You make your own decisions.
No one will force you to take legal action. Our first concern is for your safety.
DVCCC services are designed to give you information and support you need and help you live free of violence.
If you are in immediate danger call 911.
DVCCC has two attorneys and several trained legal staff persons who can help you further understand your legal options. We can accompany you to court, support you during legal proceedings, and in some cases, our attorneys can represent you.
DVCCC works in collaboration with law enforcement, and the District Attorney's Office to assure domestic violence survivors are served efficiently and compassionately.
DVCCC can provide:
Legal options counseling – a meeting to discuss and understand various legal options available
Legal advocacy – DVCCC staff can support and inform you throughout the legal process and advocate on your behalf
Representation in Protection from Abuse (PFA) hearings – a DVCCC staff attorney can represent you in court
Accompaniment to court hearings
Outreach to district courts
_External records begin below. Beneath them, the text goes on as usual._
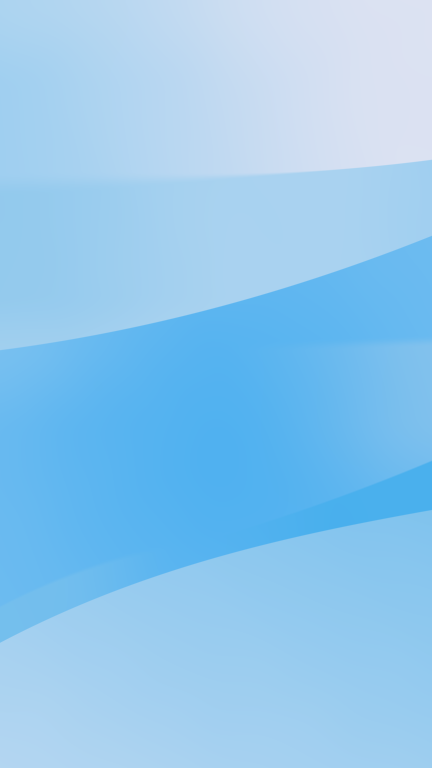
Give the GLSL for this background, as a WebGL 1 fragment shader.

```glsl
precision highp float;
uniform vec2 u_resolution;

// Coverage below a curve: 1 under it, 0 above it
float below(float y, float curve, float softness) {
  return 1.0 - smoothstep(-softness, softness, y - curve);
}

// Faint uneven tint from layered sines
float mottle(vec2 p) {
  float sum = 0.0;
  float weight = 0.5;
  for (int i = 0; i < 3; i++) {
    sum += weight * sin(p.x * 9.0 + 1.7 * sin(p.y * 7.0)) * sin(p.y * 8.0 + p.x * 3.0);
    p = p * 1.8 + 2.3;
    weight *= 0.5;
  }
  return sum;
}

void main() {
  vec2 uv = gl_FragCoord.xy / u_resolution;
  float x = uv.x;
  float y = uv.y;
  float edge = 0.8 / u_resolution.y;

  // Pale sky, warming toward the upper right
  float skyGlow = smoothstep(-0.1, 1.0, x + 0.25 * (y - 0.85));
  vec3 sky = mix(vec3(0.62, 0.81, 0.94), vec3(0.86, 0.885, 0.95), skyGlow);
  sky += vec3(0.04, 0.015, 0.0) * smoothstep(0.88, 1.0, y) * (1.0 - x);

  // Light veil, whose upper edge dissolves on the left
  float veilCurve = 0.760 + 0.018 * x + 0.014 * pow(x, 4.0);
  vec3 veil = mix(vec3(0.575, 0.79, 0.93), vec3(0.665, 0.825, 0.94), smoothstep(0.0, 0.6, x));
  veil -= vec3(0.04, 0.015, 0.0) * smoothstep(0.75, 1.05, x);
  veil += vec3(0.05, 0.02, 0.005) * (1.0 - smoothstep(0.54, 0.62, y)) * (1.0 - x);
  float veilSoftness = edge + 0.015 * (1.0 - smoothstep(0.0, 0.8, x));
  vec3 color = mix(sky, veil, below(y, veilCurve, veilSoftness));

  // Blue wave with a saturated core
  float waveCurve = 0.544 + 0.0726 * x + 0.0764 * x * x;
  vec2 fromCore = (uv - vec2(0.53, 0.41)) / vec2(0.62, 0.36);
  vec3 wave = mix(vec3(0.31, 0.693, 0.94), vec3(0.42, 0.732, 0.94),
                  smoothstep(0.0, 1.1, length(fromCore)));
  wave += vec3(0.05, 0.02, 0.0) * smoothstep(0.43, 0.55, y) * (1.0 - smoothstep(0.0, 0.5, x));

  // Translucent fold on the right of the wave
  float foldCurve = 0.538 + 0.018 * x;
  wave += vec3(0.10, 0.03, -0.01) * smoothstep(0.5, 1.0, x)
        * below(y, foldCurve, 0.008) * smoothstep(0.30, 0.46, y);

  // Deep crescent fading out toward the middle
  float crescentCurve = 0.400 - 0.235 * (1.0 - x) + 0.07 * (1.0 - x) * (1.0 - x);
  float crescent = below(y, crescentCurve, edge * 1.5) * smoothstep(0.48, 0.78, x);
  wave = mix(wave, vec3(0.29, 0.69, 0.93), crescent);

  // Pale rim at the lower left
  float rimCurve = 0.210 + 0.29 * x - 0.23 * x * x;
  float rim = below(y, rimCurve, edge * 2.0 + 0.008 * x) * (1.0 - smoothstep(0.08, 0.42, x));
  wave = mix(wave, vec3(0.45, 0.745, 0.93), rim);
  color = mix(color, wave, below(y, waveCurve, edge));

  // Foreground hill, brightening toward the lower left
  float hillCurve = 0.163 + 0.296 * x - 0.173 * x * x + 0.05 * x * x * x;
  float hillLight = clamp(0.72 - 0.40 * x + 1.6 * (0.16 - y), 0.0, 1.0);
  vec3 hill = mix(vec3(0.49, 0.76, 0.93), vec3(0.71, 0.84, 0.945), hillLight);
  color = mix(color, hill, below(y, hillCurve, edge));

  color += vec3(0.008, 0.004, 0.001) * mottle(uv);
  gl_FragColor = vec4(color, 1.0);
}
```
DVCCC may also provide legal advice and representation to clients in areas including custody, divorce, spousal support, child support, and bankruptcy.